Imagine a time when Barnes was no more than a collection of small farms, a rural enclave a boat ride from the centre of London, where Plantagenet kings reigned and the Archbishop of Canterbury was, of course, a catholic.
Barnes is mentioned in the Domesday book so can date its origins as being before 1086, but it also has a link to another medieval date of huge significance in both British and world history – the signing of the Magna Carta in 1215.
It is said that immediately after the signing of the document Archbishop Steven Langton (who negotiated the historic agreement between King John and his Barons) travelled by boat from Runnymede to Barnes to dedicate the newly enlarged St Mary’s Church.
The 800th anniversary of the signing will be celebrated throughout Britain this year and St Mary’s is marking the occasion with a Magna Carta festival. Between May 20 and 23 the church will be filled with Magna Carta displays including flowers arranged by local groups and schools and hand-painted representations of the Magna Carta Barons’ insignia. The churchyard will be displaying planted pots throughout the festival made by local primary school children. The display also forms part of ‘Barnes In Bloom’. And a spectacular planted design by Ross Alan will be on show by the church porch.
There will be a display of Magna Carta embroidered panels, created by Rhoda Nevins, prior to being displayed by Runnymede Borough Council. Also on display will be a new altar cloth and vestments commissioned for the 800th anniversary, from the prison-based charity Fine Cell Work.
The festival which will be opened by Melvin Bragg will also include talks about the Magna Carta aimed at both adults and children.
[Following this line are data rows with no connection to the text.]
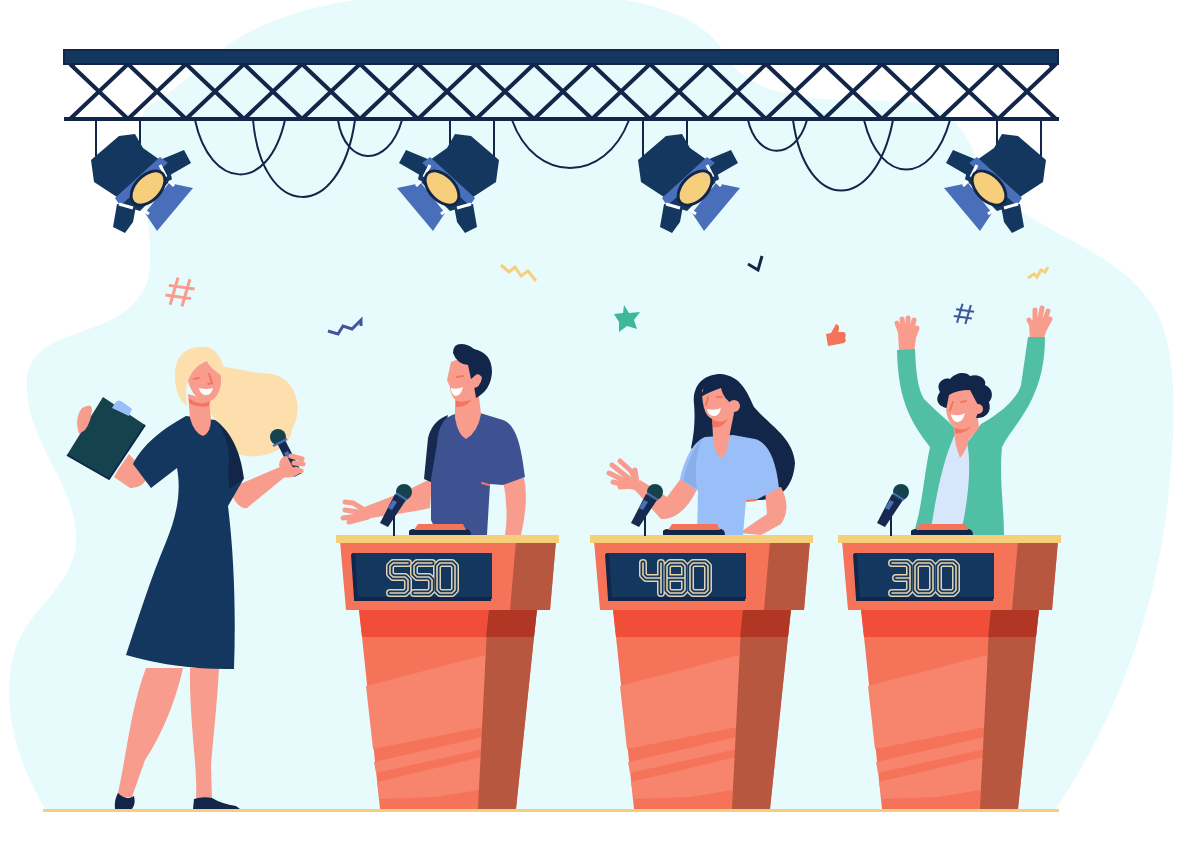
<!DOCTYPE html>
<html lang="en">
<head>
<meta charset="utf-8">
<title>Quiz show</title>
<style>
:root{--sky:#e7fbfd;--navy:#14375f;--ink:#12264a;--night:#17294f;--blue:#4a6fba;--royal:#3f569b;--denim:#3e5291;--light:#9abff8;--skin:#f89c8e;--blush:#f4745f;--blonde:#fddfae;--gold:#f7ce7c;--green:#50bfa3;--mint:#3fb79a;--slate:#15424c;--coral:#f57359;--shine:#f7846c;--red:#f04e38;--brick:#b7573f;--brickdark:#b23624}
html,body{margin:0;background:#fff;overflow:hidden}
svg{display:block;width:1200px;height:847px}
.sky{fill:var(--sky)}.navy{fill:var(--navy)}.ink{fill:var(--ink)}.night{fill:var(--night)}.blue{fill:var(--blue)}
.denim{fill:var(--denim)}.light{fill:var(--light)}.skin{fill:var(--skin)}.blush{fill:var(--blush)}
.blonde{fill:var(--blonde)}.gold{fill:var(--gold)}.green{fill:var(--green)}.slate{fill:var(--slate)}
.coral{fill:var(--coral)}.shine{fill:var(--shine)}.red{fill:var(--red)}.brick{fill:var(--brick)}.brickdark{fill:var(--brickdark)}
.white{fill:#fff}
.line{fill:none;stroke:var(--ink);stroke-width:2}
.truss{fill:none;stroke:var(--ink);stroke-width:4}
.finger{fill:none;stroke:var(--skin);stroke-width:5;stroke-linecap:round;stroke-linejoin:round}
.crease{fill:none;stroke:var(--blush);stroke-width:2;stroke-linecap:round}
.mark{fill:none;stroke-width:3}
.digit{fill:none;stroke-linejoin:round;stroke-linecap:round}
.digit-outer{stroke:#e3d2ae;stroke-width:8}
.digit-inner{stroke:var(--navy);stroke-width:5}
.digit-core{stroke:#e3d2ae;stroke-width:1.6}
</style>
</head>
<body>
<svg viewBox="0 0 1200 847" role="img" aria-label="Quiz show host with three contestants at scoring podiums under stage lights">
<defs>
  <path id="truss-cell" d="M0 64 58 119M58 64 0 119"/>
  <g id="lamp">
    <path class="line" stroke-width="3" d="M96 119V158M140 119V158"/>
    <path class="navy" d="M91 160 119 136 135 134 143 148 160 160 120 199 94 182Z"/>
    <path class="navy" d="M155 162 184 150 191 163 165 178ZM117 204 136 206 133 222 125 233 113 227Z"/>
    <path class="blue" d="M115 198 160 157 168 163 121 207Z"/>
    <path class="navy" d="M121 205 168 163 172 179 140 211Z"/>
    <path class="blue" d="M145 213 169 183 193 188 157 231Z"/>
    <path d="M160 165 166 177M119 204 133 208M169 181 174 186M143 210 149 214" stroke="#fff" stroke-width="3"/>
    <ellipse class="ink" cx="148" cy="188" rx="22" ry="14" transform="rotate(-46 148 188)"/>
    <ellipse class="gold" cx="148" cy="188" rx="19" ry="11" transform="rotate(-46 148 188)"/>
  </g>
  <g id="microphone">
    <path class="line" d="M394 507V536"/>
    <path class="night" d="M395 494 406 500 388 527 380 523Z"/>
    <path class="blue" d="M393 500 397 502 392 510 388 508Z"/>
    <circle class="slate" cx="404" cy="492" r="8"/>
    <path d="M396 493 407 500" stroke="var(--blue)" stroke-width="2"/>
  </g>
  <g id="podium">
    <path class="ink" d="M409 535V531Q410 529 414 529H466Q471 529 471 535Z"/>
    <path class="coral" d="M414 530 418 524H463L466 530Z"/>
    <path class="coral" d="M359 608H537L516 809H380Z"/>
    <path class="shine" d="M366 686 489 654 483 727 373 749ZM374 762 483 737V749L376 773ZM377 782 482 757 479 790 436 797 380 799Z"/>
    <path class="brick" d="M488 608H537L516 809H478Z"/>
    <path class="red" d="M359 610H489L486 637H362Z"/>
    <path class="brickdark" d="M489 610H537L534 637H486Z"/>
    <path class="coral" d="M340 541H556L550 610H346Z"/>
    <path class="brick" d="M516 541H556L550 610H510Z"/>
    <path class="navy" d="M352 553H492V599H355Z"/>
    <path d="M353 554 356 599H491" fill="none" stroke="var(--ink)" stroke-width="4"/>
    <rect class="gold" x="336" y="535" width="223" height="8"/>
  </g>
  <path id="d5" d="M18 0H3L0 3V11L3 14H15L18 17V27L15 30H0"/>
  <path id="d0" d="M3 0H15L18 3V27L15 30H3L0 27V3Z"/>
  <path id="d4" d="M0 0V12L3 15H18M18 0V30"/>
  <path id="d8" d="M3 0H15L18 3V27L15 30H3L0 27V3ZM1 15H17"/>
  <path id="d3" d="M0 0H15L18 3V27L15 30H0M4 15H17"/>
  <g id="score-550"><use href="#d5" x="390" y="563"/><use href="#d5" x="414" y="563"/><use href="#d0" x="437" y="563"/></g>
  <g id="score-480"><use href="#d4" x="643" y="563"/><use href="#d8" x="667" y="563"/><use href="#d0" x="690" y="563"/></g>
  <g id="score-300"><use href="#d3" x="892" y="563"/><use href="#d0" x="915" y="563"/><use href="#d0" x="938" y="563"/></g>
  <path id="hash" d="M8 0 4 28M20 0 16 28M0 9H26M-2 19H24"/>
</defs>

<rect class="white" width="1200" height="847"/>
<path class="sky" d="M222 49C280 5 380-10 480-6C590-12 690 0 722 49C750 110 850 98 900 101C985 105 960 170 1015 207C1070 245 1130 260 1158 315C1180 360 1174 440 1168 500C1155 620 1110 730 1055 810H46C15 760 0 700 15 650C30 605 78 585 76 535C74 480 24 440 27 380C32 320 125 345 148 280C160 225 120 130 150 105C180 88 200 65 222 49Z"/>

<g id="stage-lights">
  <g class="truss">
    <use href="#truss-cell" x="70"/><use href="#truss-cell" x="128"/><use href="#truss-cell" x="186"/><use href="#truss-cell" x="244"/><use href="#truss-cell" x="302"/><use href="#truss-cell" x="360"/><use href="#truss-cell" x="418"/><use href="#truss-cell" x="476"/><use href="#truss-cell" x="534"/><use href="#truss-cell" x="592"/><use href="#truss-cell" x="650"/><use href="#truss-cell" x="708"/><use href="#truss-cell" x="766"/><use href="#truss-cell" x="824"/><use href="#truss-cell" x="882"/><use href="#truss-cell" x="940"/><use href="#truss-cell" x="998"/>
    <path d="M64 119H1059M66 60 74 67M1057 60 1050 67"/>
  </g>
  <rect class="navy" x="64" y="49" width="995" height="16"/>
  <path class="line" d="M64 50H1058V64H64Z"/>
  <path class="line" d="M195 120C210 190 268 195 285 120M253 120C262 220 340 225 355 120M338 120C345 166 388 170 402 120M512 120C535 184 605 184 629 120M748 120C757 160 795 162 807 120M793 120C806 214 875 214 893 120M864 120C880 186 932 186 950 120"/>
  <use href="#lamp"/>
  <use href="#lamp" transform="translate(590) scale(-1 1)"/>
  <use href="#lamp" x="547"/>
  <use href="#lamp" transform="translate(1137) scale(-1 1)"/>
</g>

<g id="confetti">
  <use href="#hash" class="mark" stroke="var(--skin)" transform="translate(168 278) rotate(8 12 14)"/>
  <use href="#hash" class="mark" stroke="var(--royal)" transform="translate(957 303) rotate(8) scale(.7)"/>
  <path class="mark" stroke="var(--royal)" stroke-width="4" d="M328 331 338 334 343 326 352 329 361 320V326"/>
  <path class="mark" stroke="var(--gold)" d="M501 265 509 272 515 267 521 276 528 271 536 281"/>
  <path class="mark" stroke="var(--gold)" stroke-width="2" d="M1028 278 1034 274 1037 277 1041 270 1045 272 1048 267"/>
  <path class="mark" stroke="var(--ink)" stroke-width="4" d="M748 264 758 270 762 256"/>
  <path fill="var(--mint)" d="M624 305 629 313 640 312 634 320 637 329 627 326 619 332 619 322 614 314 623 313Z"/>
  <path class="coral" d="M826 334 831 333 836 324Q841 325 838 332H844Q847 334 845 338Q847 341 844 343L828 346Z"/>
</g>

<g id="host">
  <path class="blonde" d="M215 366C240 368 250 373 272 374C299 380 303 412 292 429C291 449 262 462 238 454C222 440 216 420 208 409Z"/>
  <path class="skin" d="M146 668H183C176 700 162 735 145 760L132 797H117C126 760 130 710 146 668ZM190 668H219C217 705 213 740 211 765L212 799H196C198 770 189 720 190 668Z"/>
  <path class="ink" d="M118 793Q126 801 134 796Q136 804 132 809H115Q114 800 118 793ZM194 799Q203 796 212 798Q222 804 236 806L240 809H193Z"/>
  <path class="skin" d="M118 470 129 454 149 476Q142 489 130 488L114 477ZM229 490 240 484 282 466 286 476 247 508Q238 510 229 490Z"/>
  <path class="slate" d="M103 397 145 425 109 479 67 455Z"/>
  <path d="M67 455 109 479 145 425" fill="none" stroke="var(--ink)" stroke-width="2"/>
  <path class="light" d="M115 403Q118 398 124 403L132 409 129 416 112 408Z"/>
  <path class="skin" d="M79 434Q74 418 82 408Q92 402 92 410Q91 422 85 430Z"/>
  <path class="navy" d="M186 416C170 425 145 440 133 464L151 488 177 468C182 495 175 520 166 542C150 580 137 622 126 655Q178 670 234 669C236 610 234 555 228 506L243 480C237 450 227 427 215 420Z"/>
  <path class="ink" d="M218 423C235 435 242 461 244 479L229 489 228 470C231 454 228 440 218 423Z"/>
  <path class="skin" d="M188 394 190 418Q194 433 203 436Q211 433 211 419L209 400Z"/>
  <path class="blush" d="M189 398Q200 407 210 401L209 406Q197 408 189 403Z"/>
  <path class="skin" d="M186 372Q190 362 208 359Q222 363 221 384Q218 401 206 402Q190 398 186 372Z"/>
  <path class="blonde" d="M175 376C174 353 190 345 207 347C218 350 224 361 225 378C214 371 208 365 207 361C195 366 187 375 186 394L187 406C178 399 175 389 175 376Z"/>
  <path class="white" d="M199 388Q207 390 213 388Q211 396 205 395Q200 394 199 388Z"/>
  <path class="crease" d="M209 374 212 383 208 384M194 379 199 378"/>
  <path class="night" d="M277 443 285 440 302 473 294 477Z"/>
  <path class="blue" d="M284 453 288 451 291 457 287 459Z"/>
  <circle class="slate" cx="278" cy="437" r="8"/>
  <path d="M273 446 287 439" stroke="var(--blue)" stroke-width="2"/>
  <path class="skin" d="M279 465Q280 456 287 456L292 466 300 473Q292 479 283 477Z"/>
  <path class="finger" d="M291 456 302 459M294 463 303 464M296 469 301 471"/>
</g>

<g id="contestant-one">
  <path class="skin" d="M432 478 430 508C410 513 385 515 367 519L362 508C385 499 410 490 432 478Z"/>
  <path class="finger" d="M366 511 353 503 345 502M365 513 345 510M365 515 343 518M368 517 349 522"/>
  <path class="skin" d="M503 480 524 478Q529 500 521 535H505Q509 510 503 480Z"/>
  <path class="night" d="M448 415Q432 421 428 438L424 479 433 483Z"/>
  <path class="denim" d="M455 414C444 417 438 426 437 444L431 479V520L438 535H487L490 484 503 485 525 477C521 444 516 425 503 420L480 413Z"/>
  <path class="skin" d="M455 398V418Q458 435 466 439Q478 432 481 414L478 388Z"/>
  <path class="blush" d="M456 400Q466 403 472 399Q466 408 456 407Z"/>
  <path class="skin" d="M451 362 464 357 481 370 484 384Q476 397 462 402Q451 401 450 387L447 380Z"/>
  <path class="ink" d="M453 353Q453 344 461 344Q468 344 474 349Q492 353 492 372Q491 390 476 398L474 386Q480 380 475 376L471 379 468 365Q457 364 453 353Z"/>
  <path class="skin" d="M472 379Q478 370 482 378Q480 388 473 388Z"/>
  <path class="white" d="M451 388Q457 390 463 387Q461 396 455 396Q451 394 451 388Z"/>
  <path class="crease" d="M457 377 463 376M482 483 489 485"/>
</g>

<g id="contestant-two">
  <path class="ink" d="M694 404C692 385 704 374 721 374C741 376 747 392 754 407C769 425 793 437 795 463C793 489 779 501 755 500L716 478 691 448Q696 425 694 404Z"/>
  <path class="skin" d="M682 477 699 484C690 508 675 520 661 519L633 488 640 480 667 497Z"/>
  <path class="finger" d="M639 486 631 471 620 461M636 484 612 465M635 486 609 473M637 488 613 482M635 486 620 487M637 483 635 470"/>
  <path class="skin" d="M765 490 781 487Q792 508 781 524L761 535 739 533 767 514Z"/>
  <path class="light" d="M705 437C691 443 684 462 680 479L698 491 697 535H743L746 500 756 500 779 488C776 458 767 442 755 439L733 435Z"/>
  <path fill="#8aaeea" d="M702 439C692 449 686 468 683 481L697 489Q693 460 702 439Z"/>
  <path class="skin" d="M712 415 713 438Q715 455 721 458Q728 454 729 438L734 413Z"/>
  <path class="blush" d="M712 419Q721 425 728 418Q723 429 713 427Z"/>
  <path class="skin" d="M702 390Q715 383 727 386L738 407Q729 422 715 420Q702 418 702 390Z"/>
  <path class="ink" d="M701 397Q703 382 719 380Q736 382 739 400L734 405Q723 399 721 388Q709 392 701 397Z"/>
  <circle class="skin" cx="734" cy="406" r="6"/>
  <path class="white" d="M707 409Q715 411 721 408Q719 417 713 416Q708 415 707 409Z"/>
  <path class="crease" d="M708 397 706 405M717 397 722 397M747 501 756 500"/>
</g>

<g id="contestant-three">
  <path class="skin" d="M899 352 898 332Q906 324 917 331L914 352ZM1030 340 1029 322Q1039 315 1049 324L1043 340Z"/>
  <path class="finger" d="M902 336 897 323M904 332 902 319M908 332 908 318M911 333 914 320M914 336 917 328M1032 326 1029 320M1035 325 1035 310M1039 324 1042 308M1043 325 1048 311M1045 328 1050 319"/>
  <path fill="#d6e6fb" d="M945 440 984 436 972 535H924Z"/>
  <path class="green" d="M897 350 915 349C916 374 918 389 924 399C938 413 950 422 957 431C944 454 936 496 930 535H913C922 510 924 475 930 447C907 418 898 394 897 350Z"/>
  <path class="green" d="M1028 337 1045 337C1045 363 1040 382 1032 399C1022 420 1009 433 1002 447C999 478 1004 508 1004 535H960C968 506 972 463 967 443L981 424C1001 413 1017 399 1021 385Z"/>
  <path class="skin" d="M955 416 954 432Q955 445 960 458Q967 450 969 439L979 428 977 408Z"/>
  <path class="ink" d="M946 408C934 404 937 396 940 392C935 383 944 377 950 379C957 371 967 372 970 376C980 373 987 380 985 385C994 389 993 398 989 402C992 412 986 418 977 418Z"/>
  <path class="blush" d="M955 426Q964 432 972 425Q965 435 955 433Z"/>
  <path class="skin" d="M949 395Q957 390 970 390L979 407Q977 423 966 429Q949 432 946 410Z"/>
  <circle class="skin" cx="978" cy="409" r="5"/>
  <path class="white" d="M951 414Q959 417 965 413Q963 422 957 422Q952 421 951 414Z"/>
  <path class="crease" d="M953 402 950 410M961 402 966 401"/>
</g>

<g id="podiums">
  <use href="#podium"/><use href="#microphone"/>
  <use href="#podium" x="254"/><use href="#microphone" x="251"/>
  <use href="#podium" x="502"/><use href="#microphone" x="497"/>
  <g class="digit" role="img" aria-label="550"><use href="#score-550" class="digit-outer"/><use href="#score-550" class="digit-inner"/><use href="#score-550" class="digit-core"/></g>
  <g class="digit" role="img" aria-label="480"><use href="#score-480" class="digit-outer"/><use href="#score-480" class="digit-inner"/><use href="#score-480" class="digit-core"/></g>
  <g class="digit" role="img" aria-label="300"><use href="#score-300" class="digit-outer"/><use href="#score-300" class="digit-inner"/><use href="#score-300" class="digit-core"/></g>
</g>
<rect id="floor" class="gold" x="43" y="809" width="1016" height="3"/>
</svg>
</body>
</html>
You can find out more about what’s on by clicking here to download the programme.